Part I. General Issues in Cultural Economics: 1. Introduction to cultural economics; 2. Economic profile of the cultural sector; 3. Economic organisation of markets in the creative industries; 4. The digital creative economy; 5. Production, costs and supply of cultural goods; 6. Consumption, participation and demand for cultural goods and services; 7. Welfare economics and public finance; Part II. The 'Traditional' Arts and Heritage: 8. Economics of the performing arts; 9. Economics of museums and heritage; 10. Economics of festivals, cities of culture, creative cities and cultural tourism; 11. Economic evaluation cultural policy; Part III. Artists' Labour Markets and Copyright: 12. Economics of artists' labour markets; 13. Economics of copyright; Part IV. The Creative Industries: 14. Economics of creative industries; 15. Economics of the music industry; 16. Economics of the film industry; 17. Economics of videogames; 18. Economics of broadcasting; 19. Economics of book publishing; Part V. Conclusion: 20. Conclusion.
This second edition offers a comprehensive, up-to-date overview and analysis of cultural economics in the digital creative economy.
Ruth Towse is Professor of Economics of Creative Industries at Bournemouth University, where she is also Co-Director for Economics at the Centre for Intellectual Property Policy and Management (CIPPM), and CREATe Fellow in Cultural Economics at the University of Glasgow.

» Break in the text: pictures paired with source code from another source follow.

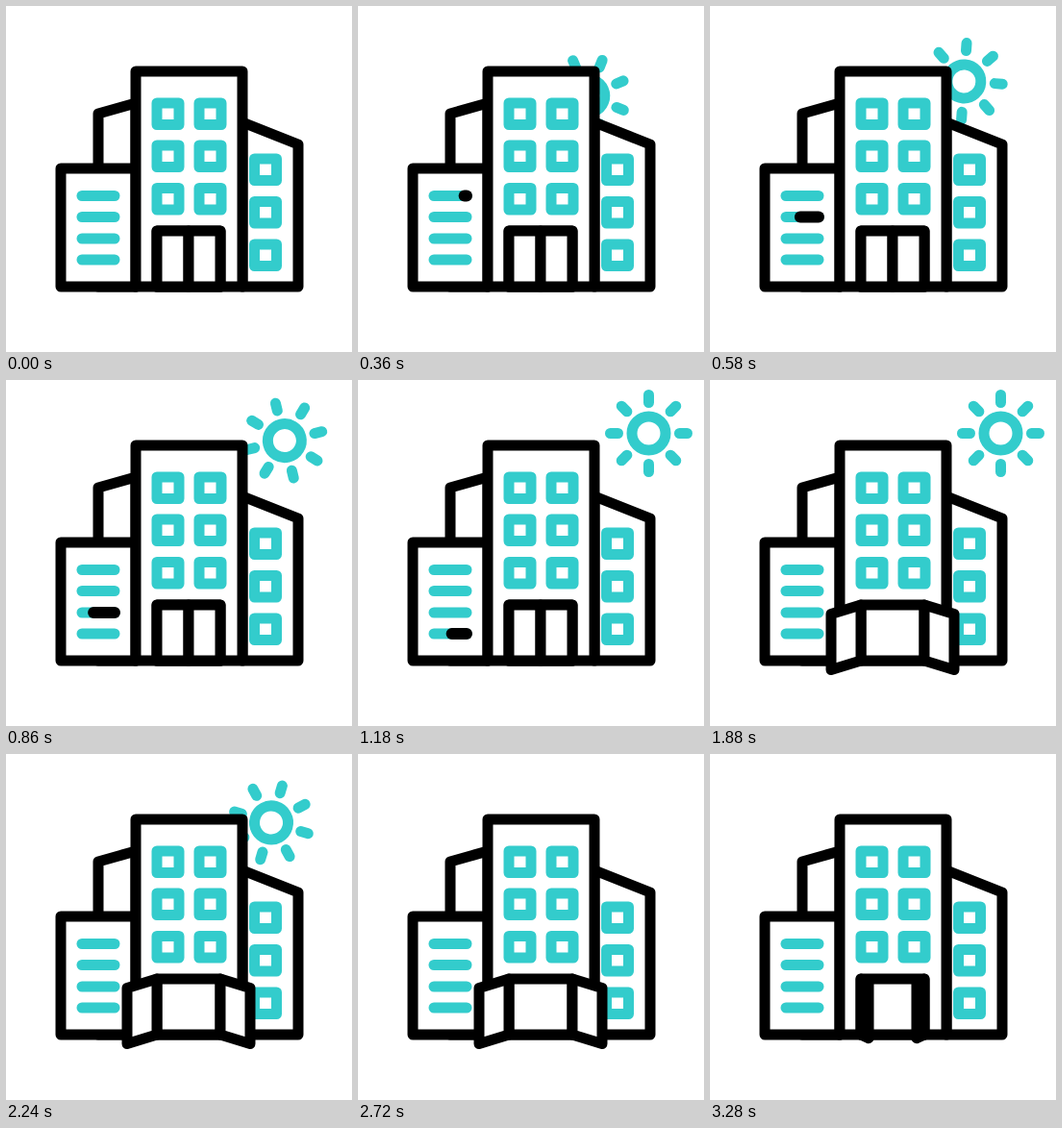
An HTML page that plays this animation: 360x360 px, repeating every 3.3 s.

```html
<!DOCTYPE html>
<html lang="en">
<head>
<meta charset="utf-8">
<title>City building</title>
<style>
  html, body { margin: 0; width: 100%; height: 100%; overflow: hidden; background: #fff; }
  svg { display: block; width: 100vw; height: 100vh; }
  .ink { fill: #fff; stroke: #000; }
  .teal { fill: none; stroke: #3cc; }
  .mark { fill: none; stroke: #000; stroke-width: 12; }
</style>
</head>
<body>
<svg viewBox="0 0 360 360" stroke-width="11" stroke-linecap="round" stroke-linejoin="round">
  <g id="sun" class="teal"><circle r="17.5"/></g>
  <path class="ink" d="M96 292V112L135 101V292Z"/>
  <path class="ink" d="M246 121L304 144V292H246Z"/>
  <g id="side" class="teal"></g>
  <path class="ink" d="M57 169H135V292H57Z"/>
  <g id="lines"></g>
  <path class="ink" d="M135 68H246V292H135Z"/>
  <g id="front" class="teal"></g>
  <path class="ink" d="M157 234H223V292H157Z"/>
  <path id="left" class="ink"/>
  <path id="right" class="ink"/>
</svg>
<script>
const LOOP = 3300;
const $ = id => document.getElementById(id);

function add(parent, tag, attrs) {
  const el = document.createElementNS('http://www.w3.org/2000/svg', tag);
  for (const k in attrs) el.setAttribute(k, attrs[k]);
  return parent.appendChild(el);
}

const pane = (parent, x, y) => add(parent, 'rect', { x, y, width: 23, height: 22.5 });

for (let a = 0; a < 360; a += 45)
  add($('sun'), 'path', { d: 'M0 -32V-40', transform: `rotate(${a})` });

for (const y of [101, 145, 189.5]) {
  pane($('front'), 157, y);
  pane($('front'), 201, y);
}
for (const y of [159, 203.5, 248]) pane($('side'), 258.5, y);

const marks = [197.5, 219.5, 242, 264].map(y => {
  add($('lines'), 'path', { class: 'teal', d: `M79 ${y}H113` });
  return { y, el: add($('lines'), 'path', { class: 'mark' }) };
});

const clamp = v => Math.min(1, Math.max(0, v));
const part = (t, start, length) => clamp((t - start) / length);
const smooth = u => u * u * (3 - 2 * u);

// 0 = high in the sky, 1 = hidden behind the tower
function moveSun(t) {
  const q = t < 1500
    ? Math.pow(1 - part(t, 0, 1100), 1.43)
    : Math.pow(part(t, 2010, 762), 1.2);
  $('sun').setAttribute('transform',
    `translate(${302.5 - 111.5 * q} ${55.5 + 67 * q}) rotate(${-120 * q})`);
}

// A dark stroke grows along each line, then leaves at the right end
function moveMarks(t) {
  marks.forEach(({ y, el }, i) => {
    const u = part(t, 78 + 292 * i, 292);
    const from = 79 + 34 * clamp(2 * u - 1);
    const to = 79 + 34 * clamp(2 * u);
    el.setAttribute('d', to > from ? `M${from} ${y}H${to}` : '');
  });
}

function moveDoors(t) {
  const open = smooth(part(t, 1220, 640)) - smooth(part(t, 2930, 610));
  const dx = 33 - 64 * open;
  const dy = 9.5 * open;
  const leaf = (hinge, x) =>
    `M${hinge} 234L${x} ${234 + dy}V${292 + dy}L${hinge} 292Z`;
  $('left').setAttribute('d', leaf(157, 157 + dx));
  $('right').setAttribute('d', leaf(223, 223 - dx));
}

function draw(now) {
  const t = now % LOOP;
  moveSun(t);
  moveMarks(t);
  moveDoors(t);
}

let begin;
function tick(now) {
  begin ??= now;
  draw(now - begin);
  requestAnimationFrame(tick);
}
draw(0);
requestAnimationFrame(tick);
</script>
</body>
</html>
```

In 2016, she was made Distinguished Fellow of the Association for Cultural Economics International (ACEI).
'Ruth Towse is one of the most prominent contributors to the
economics of art and culture. This second edition beautifully
reflects her great knowledge and devotion to the field, whilst also
being highly readable.' Bruno S. Frey, Research Director of the
Center for Research in Economics, Management and the Arts (CREMA),
'The first edition of A Textbook of Cultural Economics has become a standard work providing an accessible introduction to the application of economic principles and methods to problems in the arts. The book is distinguished by its respect for economic theory, its use of data, and its wealth of illustrative examples. The second edition retains the content and attractive features of the first, but extends the coverage in many ways including the addition of new chapters on the digital economy and the games industry. This book can be highly recommended to students, arts and culture professionals, policy-makers and others as a sound and comprehensive introduction to an increasingly important field of economics.' David Throsby, Macquarie University, Sydney